Tuesday marked 125 years since the birth of Kurt Landauer, long-serving Bayern President and one of the visionary forces in German football at the time of the Weimar Republic. Maccabi München and the protestant Reconciliation Church held an event in Landauer's honour at Dachau concentration camp memorial site. Bayern chairman Karl-Heinz Rummenigge, board director Karl Hopfner and vice-president Prof. Dr. Fritz Scherer attended the event.
Landauer, born into a Jewish trading family on 28 July 1884 in Planegg, served as Bayern President four times between 1913 and 1951. In 1938, he spent two months in Dachau, but was released and emigrated to Switzerland the following year. He returned after the war and resumed the club presidency in 1947. With Landauer at the helm, FCB beat Eintracht Frankfurt 2-0 in 1932 to claim a maiden German championship.
Believer in youth
Landauer played for Bayern as a youth from 1901, but soon left Munich to train as a banker in Lausanne. Landauer concluded his apprenticeship in Florence, before returning to Munich in 1905. He was elected FCB President for the first time in 1913, but the outbreak of hostilities in World War I forced him to quit the position.

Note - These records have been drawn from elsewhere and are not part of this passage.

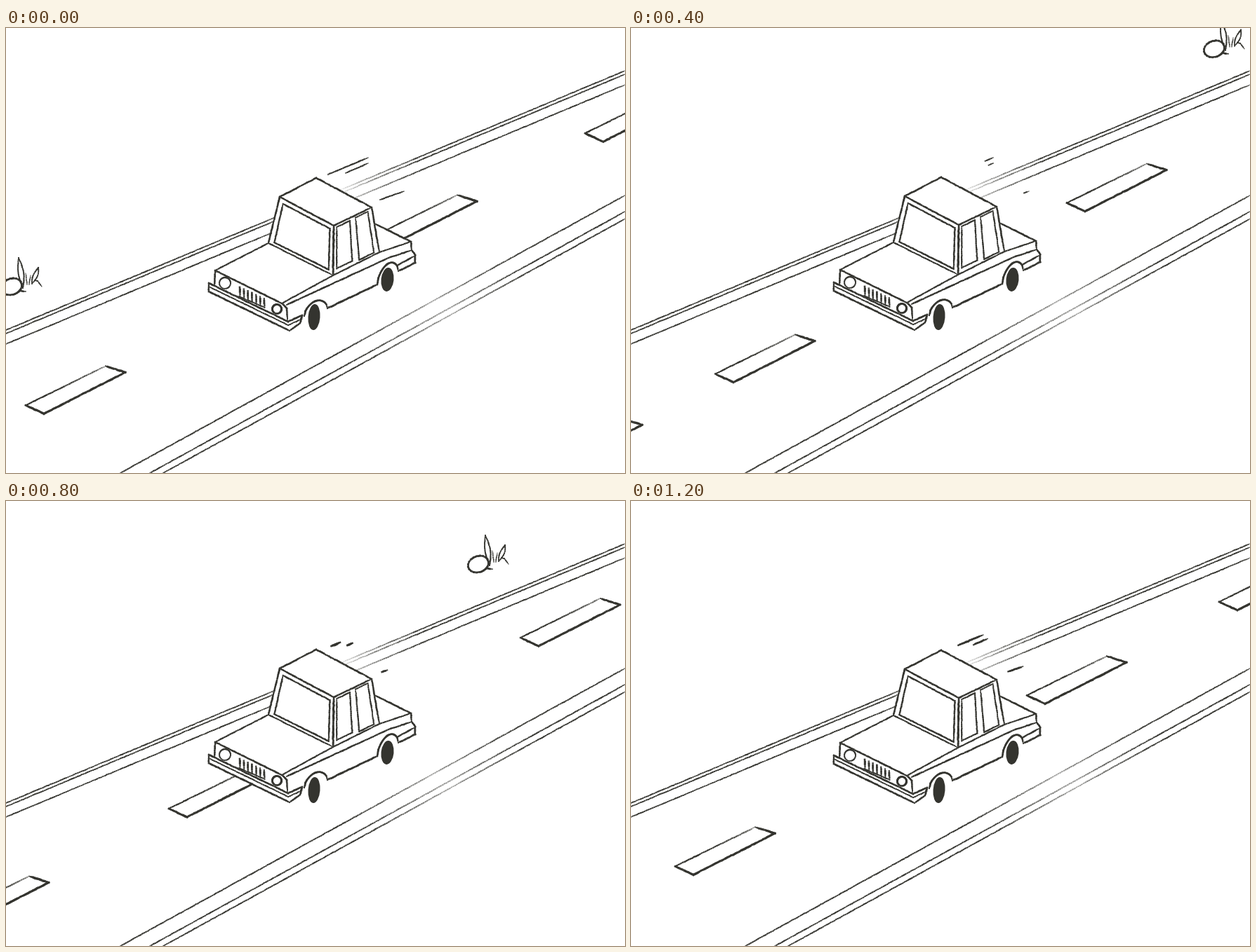
Recreate the animation shown at these times as an HTML page with a canvas. Size 882x635 px, loop 1.28 s.

```html
<!DOCTYPE html>
<html lang="en">
<head>
<meta charset="utf-8">
<title>Driving car</title>
<style>
html, body { margin: 0; width: 100%; height: 100%; overflow: hidden; background: #fff; }
canvas { display: block; }
</style>
</head>
<body>
<canvas id="stage" width="882" height="635"></canvas>
<script>
const ctx = document.getElementById('stage').getContext('2d');
const INK = '#34342f', STEP = 80, STEPS = 16;
const THIN = 1.8, BOLD = 2.6;

const mix = (a, b, t) => a + (b - a) * t;
const lerp = (p, q, t) => [mix(p[0], q[0], t), mix(p[1], q[1], t)];

// Points of a curve f(t), t from 0 to 1
const trace = (f, n = 20) => Array.from({ length: n + 1 }, (_, i) => f(i / n));

function noise(seed) {
  let s = Math.floor(seed * 97 + 13) >>> 0;
  return () => (s = (s * 1664525 + 1013904223) >>> 0) / 4294967296;
}

// Pencil stroke: short segments of uneven weight; alpha(t) fades it along its length
function pencil(pts, width, alpha = () => 1) {
  const rnd = noise(pts[0][0] * 3 + pts[0][1] + 2000);
  const lens = pts.slice(1).map((p, i) => Math.hypot(p[0] - pts[i][0], p[1] - pts[i][1]));
  const total = lens.reduce((a, b) => a + b, 0);
  let from = pts[0], done = 0;
  ctx.strokeStyle = INK;
  ctx.lineCap = 'square';
  lens.forEach((len, i) => {
    const n = Math.max(1, Math.round(len / 3));
    for (let k = 1; k <= n; k++) {
      const shake = k < n ? 0.5 : 0, pos = (done + len * k / n) / total;
      const to = lerp(pts[i], pts[i + 1], k / n).map(v => v + (rnd() - 0.5) * shake);
      const taper = Math.min(1, 0.65 + Math.min(pos, 1 - pos) * total / 12);
      ctx.globalAlpha = Math.min(1, alpha(pos) * (0.8 + rnd() * 0.3));
      ctx.lineWidth = width * taper * (0.85 + rnd() * 0.3);
      ctx.beginPath();
      ctx.moveTo(...from);
      ctx.lineTo(...to);
      ctx.stroke();
      from = to;
    }
    done += len;
  });
  ctx.globalAlpha = 1;
}

function ring(x, y, rx, ry, turn, w) {
  pencil(trace(t => {
    const a = t * Math.PI * 2 + 2, u = Math.cos(a) * rx, v = Math.sin(a) * ry;
    return [x + u * Math.cos(turn) - v * Math.sin(turn), y + u * Math.sin(turn) + v * Math.cos(turn)];
  }), w);
}

function oval(x, y, rx, ry, turn, fill) {
  ctx.beginPath();
  ctx.ellipse(x, y, rx, ry, turn, 0, Math.PI * 2);
  ctx.fillStyle = fill;
  ctx.fill();
}

// Alpha that drops to low around t = at
const dip = (at, spread, low) => t => mix(low, 0.9, Math.min(1, Math.abs(t - at) / spread));

function road() {
  for (const y of [431, 436, 451]) pencil([[0, y], [882, y - 370]], 1.7, dip(0.54, 0.14, 0.05));
  for (const x of [163, 205, 224]) pencil([[x, 635], [882, 635 - (882 - x) * 0.551]], 1.8, dip(0.62, 0.2, 0.3));
}

function dash(x) {
  const y = 552 - 0.487 * x;
  const [left, low, right, top] = [[0, 0], [26, 12], [142, -47], [114, -56]].map(p => [x + p[0], y + p[1]]);
  pencil([left, top], 2, t => 1 - 0.6 * t * t);
  pencil([left, low, right, top], 2.9);
}

// Blade of grass, bulging by w at its middle
function blade(base, tip, w) {
  const side = s => t => {
    const p = lerp(base, tip, t);
    return [p[0] + s * w * Math.sin(Math.PI * t), p[1]];
  };
  pencil([...trace(side(-0.5), 8), ...trace(side(0.6), 8).reverse()], THIN);
}

function plant(x) {
  const d = x - 8;
  ctx.save();
  ctx.translate(x, 369 - 0.45 * d + 4.6e-5 * d * d);
  ring(0, 0, 15, 11.5, -0.35, BOLD);
  blade([16, 2], [10, -41], 7);
  blade([29, -4], [38, -27], 6);
  for (const i of [0, 1]) pencil([[22 + 3 * i, -3], [20 + 7 * i, -19 + 3 * i]], 1.4);
  pencil([[33, -9], [37, -8], [43, 0]], THIN);
  pencil([[13, 6], [20, 7]], BOLD);
  ctx.restore();
}

// Corners of the car
const C = {
  roofL: [390, 241], roofB: [442, 214], roofR: [521, 256], roofF: [467, 282],
  glassL: [374, 307], glassR: [466, 353], pillar: [532, 320],
  deck: [527, 280], tail: [577, 305], tailLow: [578, 317],
  hoodL: [298, 346], hoodR: [393, 393], cheek: [400, 400],
  faceL: [297, 367], faceR: [401, 417],
  bumpL: [289, 364], bumpR: [402, 419], bumpEnd: [422, 410],
  baseL: [289, 376], baseR: [404, 432], baseEnd: [419, 421],
  sillF: [458, 400], sillB: [529, 366], archF: [425, 411], archB: [559, 347],
  rearTop: [583, 324], rearLow: [583, 335]
};
const path = names => names.split(' ').map(n => C[n]);
const edge = (names, w = BOLD) => pencil(path(names), w);

// Rectangle u0..u1, v0..v1 inside a four-cornered panel
function pane(names, u0, u1, v0, v1, w) {
  const [a, b, c, d] = path(names);
  const at = (u, v) => lerp(lerp(a, b, u), lerp(d, c, u), v);
  pencil([at(u0, v0), at(u1, v0), at(u1, v1), at(u0, v1), at(u0, v0)], w);
}

function arch(a, b, lift) {
  pencil(trace(t => {
    const p = lerp(a, b, t);
    return [p[0], p[1] - lift * Math.sqrt(Math.max(0, Math.sin(Math.PI * t)))];
  }), BOLD);
}

function car(bob) {
  ctx.save();
  ctx.translate(0, bob);
  ctx.fillStyle = '#fff';
  ctx.beginPath();
  path('bumpL hoodL glassL roofL roofB roofR deck tail rearTop rearLow archB sillB sillF archF baseEnd baseR baseL')
    .forEach(p => ctx.lineTo(...p));
  ctx.fill();

  edge('glassL roofL roofB roofR pillar', 2.3);
  edge('roofL roofF roofR', 2.3);
  edge('roofF glassR', 2.8);
  pane('roofL roofF glassR glassL', 0.08, 0.93, 0.1, 0.93, 2.2);
  pane('roofF roofR pillar glassR', 0.08, 0.42, 0.06, 0.9, 2);
  pane('roofF roofR pillar glassR', 0.57, 0.89, 0.05, 0.95, 2);

  edge('hoodL glassL glassR', 2);
  edge('faceL hoodL hoodR cheek faceR', 2.3);
  edge('hoodR glassR pillar tail', 2);
  edge('deck tail tailLow', 2.3);
  pencil([[400, 395], [545, 328], C.tailLow], 2.2);
  edge('sillF sillB');
  arch(C.archF, C.sillF, 16);
  arch(C.sillB, C.archB, 20);

  edge('baseR baseL bumpL bumpR bumpEnd baseEnd baseR', 2.4);
  pencil([C.bumpL, C.bumpR, C.bumpEnd].map(p => [p[0], p[1] + 5]), THIN);
  edge('tailLow rearTop rearLow archB');
  pencil([[557, 339], [581, 326]], 2.2);

  ring(312, 364, 8, 8, 0, 2);
  ring(386, 401, 6.5, 6.5, 0, 2.8);
  for (let x = 333; x < 370; x += 5.8) {
    const y = 370 + (x - 333) * 0.46;
    pencil([[x, y], [x + 0.5, y + 13]], BOLD);
  }
  pencil([[332, 383], [369, 399]], THIN);
  ctx.restore();

  oval(439, 412.5, 8.5, 18.5, 0.07, INK);
  oval(543.5, 359, 9, 17, 0.1, INK);
}

// Wind streaks, each shown from t0 to t1 of its length
const streaks = [[[459, 209], [516, 185]], [[484, 207], [516, 193]], [[533, 245], [567, 233]]];
function wind([t0, t1], w) {
  for (const [a, b] of streaks) pencil([lerp(a, b, t0), lerp(a, b, t1)], w);
}

// Four-step driving cycle: dashes come in pairs 501 apart plus a single one
const GAP = 501;
const cycle = [
  { pair: 28, single: 825, gust: [0, 1], weight: 2 },
  { pair: 120, single: -126, gust: [0.8, 1], weight: 2 },
  { pair: 232, single: -81, gust: [0.08, 0.3], weight: 3.4 },
  { pair: 63, single: 838, gust: [0.13, 0.75], weight: 2.6 }
];

// Plant positions; it passes twice, then stays away until the loop restarts
const pass = [8, 148, 336, 513, 673, 831];

function draw(step) {
  const phase = step % 4, { pair, single, gust, weight } = cycle[phase];
  ctx.fillStyle = '#fff';
  ctx.fillRect(0, 0, 882, 635);
  road();
  [pair, pair + GAP, single].forEach(dash);
  if (step < 2 * pass.length) plant(pass[step % pass.length]);
  car(Math.cos(phase * Math.PI / 2) - 1);
  wind(gust, weight);
}

let shown = -1;
function tick() {
  const step = Math.floor(performance.now() / STEP) % STEPS;
  if (step !== shown) draw(shown = step);
  requestAnimationFrame(tick);
}
tick();
</script>
</body>
</html>
```
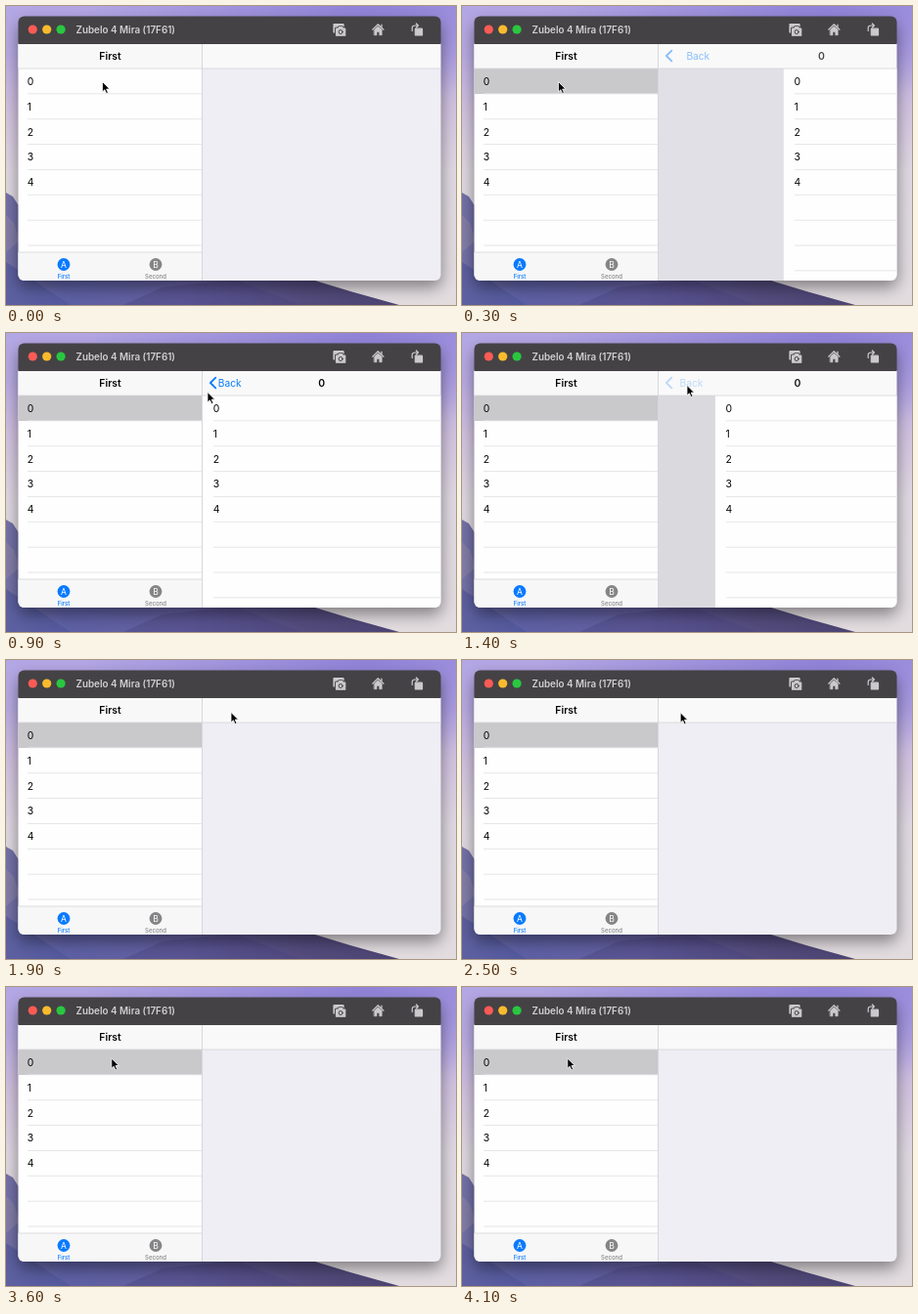
Animation of 460x306 px, one loop 4200 ms. Source, as an HTML page:

```html
<!DOCTYPE html>
<html lang="en">
<head>
<meta charset="utf-8">
<title>Split view navigation</title>
<style>
  html, body { margin: 0; width: 100%; height: 100%; overflow: hidden; }
  svg { display: block; width: 460px; height: 306px; }
  text { font: 400 10.4px Inter, Roboto, sans-serif; fill: #060606; }
  .bold { font-weight: 600; }
  .mid { text-anchor: middle; }
  .head { font-size: 9.85px; fill: #d2d0d3; }
  .back { font-size: 10.2px; fill: #087dfa; }
  .tab { font-size: 6px; font-weight: 500; }
  .glyph { font-size: 8.6px; fill: #fff; }
  .line { stroke: #e6e5e9; }
  .tool { fill: none; stroke: #cbc9cc; stroke-width: 1.2; stroke-linejoin: round; stroke-linecap: round; }
</style>
</head>
<body>
<svg viewBox="0 0 460 306">
  <defs>
    <linearGradient id="sky" x2="0" y2="1">
      <stop offset="0" stop-color="#b2a6e4"/>
      <stop offset=".16" stop-color="#b9abe3"/>
      <stop offset=".34" stop-color="#d2c3e0"/>
      <stop offset=".55" stop-color="#e0d9e3"/>
      <stop offset="1" stop-color="#e2dcdf"/>
    </linearGradient>
    <radialGradient id="dusk" gradientUnits="userSpaceOnUse" cx="0" cy="0" r="1" gradientTransform="translate(370 0) scale(290 95)">
      <stop offset="0" stop-color="#9082d8"/>
      <stop offset="1" stop-color="#9082d8" stop-opacity="0"/>
    </radialGradient>
    <linearGradient id="rock" gradientUnits="userSpaceOnUse" x2="400">
      <stop offset="0" stop-color="#7673a8"/>
      <stop offset=".15" stop-color="#5d60a4"/>
      <stop offset=".45" stop-color="#645f9f"/>
      <stop offset=".75" stop-color="#544c7e"/>
      <stop offset="1" stop-color="#4c4472"/>
    </linearGradient>
    <filter id="blur" x="-20%" y="-20%" width="140%" height="140%">
      <feGaussianBlur stdDeviation="8"/>
    </filter>
    <clipPath id="frame"><rect x="12.5" y="10.5" width="432" height="270.5" rx="6"/></clipPath>
    <clipPath id="detail"><rect x="201" y="38" width="244" height="243"/></clipPath>
  </defs>

  <rect width="460" height="306" fill="url(#sky)"/>
  <rect width="460" height="100" fill="url(#dusk)"/>
  <path d="M0 191 7 195 14 206 60 240 280 262 316 281 352 292 402 306H0Z" fill="url(#rock)"/>
  <path d="M0 214 8 222 14 240 0 252Z" fill="#8f88a9" opacity=".55"/>
  <path d="M0 262 24 278 66 306H0Z" fill="#4f559c" opacity=".6"/>
  <path d="M120 306 160 288 235 280 300 306Z" fill="#4a4480" opacity=".4"/>
  <rect x="12" y="18" width="433" height="270" rx="8" fill="#000" opacity=".42" filter="url(#blur)"/>

  <g clip-path="url(#frame)">
    <rect x="12" y="38" width="189" height="243" fill="#fefefe"/>
    <rect id="picked" x="12" y="64" width="188" height="26" fill="#c9c8cb"/>
    <rect x="12" y="38" width="189" height="26" fill="#f8f8f8"/>
    <text class="bold mid" x="106.5" y="54.7">First</text>
    <g id="master"></g>
    <rect x="12" y="252" width="189" height="29" fill="#f7f7f8"/>
    <path d="M12 252H200" stroke="#d3d2d6" stroke-width=".8"/>
    <g id="tabs"></g>

    <g clip-path="url(#detail)">
      <rect x="201" y="64" width="244" height="217" fill="#efeef4"/>
      <rect id="dim" x="201" y="64" width="244" height="217"/>
      <g id="page">
        <rect x="201" y="64" width="244" height="217" fill="#fefefe"/>
        <g id="rows"></g>
      </g>
      <rect x="201" y="38" width="244" height="26" fill="#f9f9f9"/>
      <g id="back">
        <path d="M214.3 45.6 208.9 51 214.3 56.4" fill="none" stroke="#087dfa" stroke-width="1.8" stroke-linecap="round" stroke-linejoin="round"/>
        <text class="back" id="label" x="216.8" y="54.8">Back</text>
      </g>
      <text class="bold mid" id="title" x="322.7" y="54.7">0</text>
    </g>
    <path d="M12 64H445" stroke="#d3d2d6" stroke-width=".8"/>
    <path d="M200.5 38V281" stroke="#d3d2d7" stroke-width=".9"/>

    <rect x="12" y="10" width="433" height="29" fill="#444245"/>
    <circle cx="27.3" cy="24" r="4.6" fill="#fc5b54"/>
    <circle cx="41.7" cy="24" r="4.6" fill="#f9bb2d"/>
    <circle cx="56.1" cy="24" r="4.6" fill="#29c73f"/>
    <text class="head bold" x="71.5" y="27.6">Zubelo 4 Mira (17F61)</text>

    <g class="tool">
      <rect x="335" y="18.5" width="10" height="8.5" rx=".6" fill="#cbc9cc"/>
      <path d="M337.5 23H339.6L340.6 21.7H343.6L344.6 23H346.7V30.2H337.5Z" stroke="#444245" stroke-width="3"/>
      <path d="M337.5 23H339.6L340.6 21.7H343.6L344.6 23H346.7V30.2H337.5Z" fill="#cbc9cc"/>
      <circle cx="342.1" cy="26.5" r="2" stroke="#444245" stroke-width="1"/>
      <path d="M374.7 24.2 380.3 18.8 386 24.2M384 19V21.5"/>
      <path d="M376.5 24.2 380.3 20.7 384.2 24.2V29.8H381.7V26.5H379V29.8H376.5Z" fill="#cbc9cc" stroke-width=".6"/>
      <rect x="418.3" y="23.2" width="7.2" height="6.8" rx=".6" fill="#cbc9cc"/>
      <path d="M415.2 25.5V22.5Q415.2 20 418 20H421M419.4 18 421.4 20 419.4 22"/>
    </g>
  </g>

  <path id="cursor" d="M0 0V10.4L2.4 8.2 4.1 12 5.9 11.2 4.2 7.5H7.5Z" fill="#000" stroke="#fff" stroke-width=".8" stroke-linejoin="round"/>
</svg>

<script>
const LOOP = 4200, STEP = 100, WIDTH = 243.5, ROW = 25.86;
const PRESS = 100, PUSH = 200, TOUCH = 1300, POP = 1342;
const $ = id => document.getElementById(id);

// time, x, y
const stops = [
  [0, 98.5, 77.5], [600, 98.5, 77.5], [900, 206, 60.5], [1200, 230, 53.5],
  [2400, 230, 53.5], [3100, 107.5, 58.3], [3400, 107.8, 73], [LOOP, 107.8, 73]
];

function list(x, right, lines) {
  let out = '';
  for (let i = 0; i < lines; i++) {
    const y = 64 + ROW * i;
    if (i < 5) out += `<text x="${x - .3}" y="${y + 16.8}">${i}</text>`;
    out += `<path class="line" d="M${x} ${y + ROW}H${right}"/>`;
  }
  return out;
}

function tab(x, letter, name, color) {
  return `<circle cx="${x}" cy="264.5" r="6.4" fill="${color}"/>
    <text class="glyph mid" x="${x}" y="267.6">${letter}</text>
    <text class="tab mid" x="${x}" y="279.2" style="fill:${color}">${name}</text>`;
}

$('master').innerHTML = list(22, 200, 7);
$('rows').innerHTML = list(212, 445, 8);
$('tabs').innerHTML = tab(59, 'A', 'First', '#087aff') + tab(153, 'B', 'Second', '#858587');

// Critically damped spring, from 1 down to 0
const spring = ms => (1 + .016 * ms) * Math.exp(-.016 * ms);

function offset(t) {
  if (t < PUSH) return 1;
  const p = t < POP ? spring(t - PUSH) : 1 - spring(t - POP);
  return p < .006 ? 0 : p > .992 ? 1 : p;
}

function pointer(t) {
  const i = stops.findIndex(s => s[0] > t);
  const [t0, x0, y0] = stops[i - 1], [t1, x1, y1] = stops[i];
  const u = (t - t0) / (t1 - t0), e = u * u * (3 - 2 * u);
  return [x0 + (x1 - x0) * e, y0 + (y1 - y0) * e];
}

const move = (id, x, y = 0) => $(id).setAttribute('transform', `translate(${x} ${y})`);
const fade = (id, v) => $(id).setAttribute('opacity', v);

function draw(t) {
  const p = offset(t);
  move('page', WIDTH * p);
  move('label', 24 * p);
  move('title', 85 * p);
  fade('dim', .12 * (1 - p));
  fade('title', 1 - p * p);
  fade('back', (1 - p) * (t < TOUCH ? 1 : .33));
  fade('picked', t < PRESS ? 0 : 1);
  move('cursor', ...pointer(t));
}

function tick() {
  const t = performance.now() % LOOP;
  draw(Math.floor(t / STEP) * STEP);
  requestAnimationFrame(tick);
}
tick();
</script>
</body>
</html>
```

After returning from active service, Landauer served a second spell as FCB President from spring 1919 until March 1933, with a one-year break in 1922. Fuelled by Landauer's ideas and energy, Bayern grew into an internationally renowned club. The President, who favoured investment in the team rather than the construction of a stadium demanded by a section of the membership, rates to this day as one of the founding fathers of the club's widely-admired youth policy.
Attacked by the Nazis
With the rise of National Socialism, Bayern were hit hard by the Nazi policy of 're-amateurising' German football, which had been moving towards professionalism in the preceding period. Bayern were one of the driving forces behind the development, but the Nazis condemned professional football as "a Jewish plot".
"For years now, this poison has been disseminated among the people with typical Jewish sleight of hand,“ one Guido von Mengden wrote in the NS-Sport journal. The Nazi authorities branded Bayern a "Jewish club“, even though only a small proportion of the membership hailed from a Jewish background.
33 days in Dachau
In the changed political circumstances, Landauer felt obliged to resign on 22 March 1933. Shortly afterwards, he was forced out of his job as a department head with publisher Knorr & Hirth, finding menial employment elsewhere with the Jewish-owned Rosa Klauber laundry firm.
On the day after Kristallnacht, Landauer was arrested and sent to a concentration camp. He was registered at Dachau as prisoner number 20009. However, because he fought in the First World War, he was released 33 days later. Landauer emigrated to Switzerland on 15 March 1939. His siblings Dr. Paul Gabriel, Franz and Leo were murdered by the Nazis. A sister Gabriele was deported and remains officially listed as missing.
All for Bayern
Apart from Kurt Landauer, a further sister by the name of Henny was the only family member to survive the Holocaust. Henny Landauer and her lawyer husband Julius Siegel had fled to Palestine in 1934. Their son Uri Siegel, born in 1922, returned to Munich in the mid-1950s. Kurt Landauer's nephew is the last surviving member of the Landauer clan.
In June 1947, Kurt Landauer moved back to Munich. "For my uncle, there was only ever FC Bayern,“ Uri Siegel recalls. An item in Sport-Magazin announced: "Kurt Landauer, south German football pioneer, has returned from exile.“ Landauer was re-elected to the Bayern presidency in the same year, handing FCB a trump card in negotiations with the Allies and the new civic administration.
President until 1951
"Remaining faithful to the tradition of our club, we will continue to help and support your efforts,“ Landauer wrote to the occupying forces in a letter dated 20 April 1947. Just a week after the Nazis surrendered, the club had reminded new mayor Karl Scharnagl, himself a former concentration camp inmate, that "as a 'Jewish club', which refused to have a national socialist club leadership imposed upon us, we have been repressed by every possible means.“
Landauer's final term of office as Bayern President ended in 1951. Ten years later, on 21 December 1961, Landauer passed away in Munich at the age of 77.